---- INPUT

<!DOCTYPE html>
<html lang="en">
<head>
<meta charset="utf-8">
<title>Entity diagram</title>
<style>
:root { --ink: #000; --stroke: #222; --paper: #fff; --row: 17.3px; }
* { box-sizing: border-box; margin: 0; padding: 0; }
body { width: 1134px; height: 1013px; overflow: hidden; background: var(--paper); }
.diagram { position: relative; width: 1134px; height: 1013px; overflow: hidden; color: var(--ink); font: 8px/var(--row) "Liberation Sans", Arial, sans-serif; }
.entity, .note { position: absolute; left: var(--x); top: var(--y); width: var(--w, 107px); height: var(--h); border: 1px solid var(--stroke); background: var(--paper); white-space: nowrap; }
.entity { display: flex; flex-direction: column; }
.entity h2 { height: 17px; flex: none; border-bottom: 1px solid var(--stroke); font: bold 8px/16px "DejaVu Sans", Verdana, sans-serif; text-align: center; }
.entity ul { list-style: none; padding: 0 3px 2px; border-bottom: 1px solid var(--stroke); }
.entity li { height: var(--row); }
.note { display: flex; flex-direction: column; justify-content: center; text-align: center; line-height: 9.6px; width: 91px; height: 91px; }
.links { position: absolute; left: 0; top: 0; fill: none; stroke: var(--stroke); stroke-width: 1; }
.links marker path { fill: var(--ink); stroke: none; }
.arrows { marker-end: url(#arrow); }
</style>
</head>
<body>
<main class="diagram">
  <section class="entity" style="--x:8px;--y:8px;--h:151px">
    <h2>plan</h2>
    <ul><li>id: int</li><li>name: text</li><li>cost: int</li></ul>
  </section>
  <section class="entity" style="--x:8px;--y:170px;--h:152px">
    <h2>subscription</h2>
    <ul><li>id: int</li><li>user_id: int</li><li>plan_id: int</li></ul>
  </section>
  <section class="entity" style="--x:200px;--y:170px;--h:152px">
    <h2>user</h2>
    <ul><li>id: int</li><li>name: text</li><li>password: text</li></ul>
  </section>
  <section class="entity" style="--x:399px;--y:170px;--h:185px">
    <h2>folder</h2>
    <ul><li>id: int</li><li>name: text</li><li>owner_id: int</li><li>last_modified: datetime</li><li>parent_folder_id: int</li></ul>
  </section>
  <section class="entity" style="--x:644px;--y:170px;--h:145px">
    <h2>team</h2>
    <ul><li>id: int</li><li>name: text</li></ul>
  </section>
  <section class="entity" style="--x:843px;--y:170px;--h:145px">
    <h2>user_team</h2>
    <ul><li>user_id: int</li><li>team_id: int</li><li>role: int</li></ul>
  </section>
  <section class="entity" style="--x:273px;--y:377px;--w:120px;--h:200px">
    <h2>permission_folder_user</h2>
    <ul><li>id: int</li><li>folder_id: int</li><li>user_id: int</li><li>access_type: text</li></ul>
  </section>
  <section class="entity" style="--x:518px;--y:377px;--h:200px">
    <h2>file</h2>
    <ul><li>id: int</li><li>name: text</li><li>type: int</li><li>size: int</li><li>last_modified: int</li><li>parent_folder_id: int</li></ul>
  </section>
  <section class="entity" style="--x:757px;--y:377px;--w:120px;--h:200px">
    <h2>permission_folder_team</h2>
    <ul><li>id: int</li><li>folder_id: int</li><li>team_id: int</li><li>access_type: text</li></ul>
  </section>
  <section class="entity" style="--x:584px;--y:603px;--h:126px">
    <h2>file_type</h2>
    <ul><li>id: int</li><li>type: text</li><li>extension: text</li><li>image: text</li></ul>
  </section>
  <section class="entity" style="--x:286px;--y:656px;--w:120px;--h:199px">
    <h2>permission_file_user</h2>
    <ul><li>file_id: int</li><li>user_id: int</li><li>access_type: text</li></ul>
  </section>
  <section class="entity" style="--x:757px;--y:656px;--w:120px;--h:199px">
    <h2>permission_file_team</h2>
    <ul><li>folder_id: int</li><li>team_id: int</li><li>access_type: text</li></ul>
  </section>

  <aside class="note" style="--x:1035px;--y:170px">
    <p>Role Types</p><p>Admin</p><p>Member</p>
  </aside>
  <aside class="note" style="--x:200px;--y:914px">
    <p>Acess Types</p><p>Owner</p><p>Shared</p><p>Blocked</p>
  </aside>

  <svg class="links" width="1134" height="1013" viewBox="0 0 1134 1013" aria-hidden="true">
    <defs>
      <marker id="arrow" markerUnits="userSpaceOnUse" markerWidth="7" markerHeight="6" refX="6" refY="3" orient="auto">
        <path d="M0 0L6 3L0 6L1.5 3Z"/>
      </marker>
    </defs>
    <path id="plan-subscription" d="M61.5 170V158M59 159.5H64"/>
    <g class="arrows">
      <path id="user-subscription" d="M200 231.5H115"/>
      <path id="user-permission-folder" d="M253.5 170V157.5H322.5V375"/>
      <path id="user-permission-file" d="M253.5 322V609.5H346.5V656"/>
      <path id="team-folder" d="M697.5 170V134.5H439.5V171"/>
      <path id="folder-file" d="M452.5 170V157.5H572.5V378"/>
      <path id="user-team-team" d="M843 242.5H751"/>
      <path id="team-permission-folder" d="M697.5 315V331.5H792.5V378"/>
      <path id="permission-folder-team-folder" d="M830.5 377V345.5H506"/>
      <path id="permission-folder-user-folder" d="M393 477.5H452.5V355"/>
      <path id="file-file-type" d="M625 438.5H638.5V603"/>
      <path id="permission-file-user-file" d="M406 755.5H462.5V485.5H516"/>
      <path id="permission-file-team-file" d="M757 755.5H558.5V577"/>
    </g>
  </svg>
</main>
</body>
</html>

--------

* WHAT YOU WILL DO
Having read the entries above, set each one down again exactly.

* SOLUTION BELOW
<!DOCTYPE html>
<html lang="en">
<head>
<meta charset="utf-8">
<title>Entity diagram</title>
<style>
:root { --ink: #000; --stroke: #222; --paper: #fff; --row: 17.3px; }
* { box-sizing: border-box; margin: 0; padding: 0; }
body { width: 1134px; height: 1013px; overflow: hidden; background: var(--paper); }
.diagram { position: relative; width: 1134px; height: 1013px; overflow: hidden; color: var(--ink); font: 8px/var(--row) "Liberation Sans", Arial, sans-serif; }
.entity, .note { position: absolute; left: var(--x); top: var(--y); width: var(--w, 107px); height: var(--h); border: 1px solid var(--stroke); background: var(--paper); white-space: nowrap; }
.entity { display: flex; flex-direction: column; }
.entity h2 { height: 17px; flex: none; border-bottom: 1px solid var(--stroke); font: bold 8px/16px "DejaVu Sans", Verdana, sans-serif; text-align: center; }
.entity ul { list-style: none; padding: 0 3px 2px; border-bottom: 1px solid var(--stroke); }
.entity li { height: var(--row); }
.note { display: flex; flex-direction: column; justify-content: center; text-align: center; line-height: 9.6px; width: 91px; height: 91px; }
.links { position: absolute; left: 0; top: 0; fill: none; stroke: var(--stroke); stroke-width: 1; }
.links marker path { fill: var(--ink); stroke: none; }
.arrows { marker-end: url(#arrow); }
</style>
</head>
<body>
<main class="diagram">
  <section class="entity" style="--x:8px;--y:8px;--h:151px">
    <h2>plan</h2>
    <ul><li>id: int</li><li>name: text</li><li>cost: int</li></ul>
  </section>
  <section class="entity" style="--x:8px;--y:170px;--h:152px">
    <h2>subscription</h2>
    <ul><li>id: int</li><li>user_id: int</li><li>plan_id: int</li></ul>
  </section>
  <section class="entity" style="--x:200px;--y:170px;--h:152px">
    <h2>user</h2>
    <ul><li>id: int</li><li>name: text</li><li>password: text</li></ul>
  </section>
  <section class="entity" style="--x:399px;--y:170px;--h:185px">
    <h2>folder</h2>
    <ul><li>id: int</li><li>name: text</li><li>owner_id: int</li><li>last_modified: datetime</li><li>parent_folder_id: int</li></ul>
  </section>
  <section class="entity" style="--x:644px;--y:170px;--h:145px">
    <h2>team</h2>
    <ul><li>id: int</li><li>name: text</li></ul>
  </section>
  <section class="entity" style="--x:843px;--y:170px;--h:145px">
    <h2>user_team</h2>
    <ul><li>user_id: int</li><li>team_id: int</li><li>role: int</li></ul>
  </section>
  <section class="entity" style="--x:273px;--y:377px;--w:120px;--h:200px">
    <h2>permission_folder_user</h2>
    <ul><li>id: int</li><li>folder_id: int</li><li>user_id: int</li><li>access_type: text</li></ul>
  </section>
  <section class="entity" style="--x:518px;--y:377px;--h:200px">
    <h2>file</h2>
    <ul><li>id: int</li><li>name: text</li><li>type: int</li><li>size: int</li><li>last_modified: int</li><li>parent_folder_id: int</li></ul>
  </section>
  <section class="entity" style="--x:757px;--y:377px;--w:120px;--h:200px">
    <h2>permission_folder_team</h2>
    <ul><li>id: int</li><li>folder_id: int</li><li>team_id: int</li><li>access_type: text</li></ul>
  </section>
  <section class="entity" style="--x:584px;--y:603px;--h:126px">
    <h2>file_type</h2>
    <ul><li>id: int</li><li>type: text</li><li>extension: text</li><li>image: text</li></ul>
  </section>
  <section class="entity" style="--x:286px;--y:656px;--w:120px;--h:199px">
    <h2>permission_file_user</h2>
    <ul><li>file_id: int</li><li>user_id: int</li><li>access_type: text</li></ul>
  </section>
  <section class="entity" style="--x:757px;--y:656px;--w:120px;--h:199px">
    <h2>permission_file_team</h2>
    <ul><li>folder_id: int</li><li>team_id: int</li><li>access_type: text</li></ul>
  </section>

  <aside class="note" style="--x:1035px;--y:170px">
    <p>Role Types</p><p>Admin</p><p>Member</p>
  </aside>
  <aside class="note" style="--x:200px;--y:914px">
    <p>Acess Types</p><p>Owner</p><p>Shared</p><p>Blocked</p>
  </aside>

  <svg class="links" width="1134" height="1013" viewBox="0 0 1134 1013" aria-hidden="true">
    <defs>
      <marker id="arrow" markerUnits="userSpaceOnUse" markerWidth="7" markerHeight="6" refX="6" refY="3" orient="auto">
        <path d="M0 0L6 3L0 6L1.5 3Z"/>
      </marker>
    </defs>
    <path id="plan-subscription" d="M61.5 170V158M59 159.5H64"/>
    <g class="arrows">
      <path id="user-subscription" d="M200 231.5H115"/>
      <path id="user-permission-folder" d="M253.5 170V157.5H322.5V375"/>
      <path id="user-permission-file" d="M253.5 322V609.5H346.5V656"/>
      <path id="team-folder" d="M697.5 170V134.5H439.5V171"/>
      <path id="folder-file" d="M452.5 170V157.5H572.5V378"/>
      <path id="user-team-team" d="M843 242.5H751"/>
      <path id="team-permission-folder" d="M697.5 315V331.5H792.5V378"/>
      <path id="permission-folder-team-folder" d="M830.5 377V345.5H506"/>
      <path id="permission-folder-user-folder" d="M393 477.5H452.5V355"/>
      <path id="file-file-type" d="M625 438.5H638.5V603"/>
      <path id="permission-file-user-file" d="M406 755.5H462.5V485.5H516"/>
      <path id="permission-file-team-file" d="M757 755.5H558.5V577"/>
    </g>
  </svg>
</main>
</body>
</html>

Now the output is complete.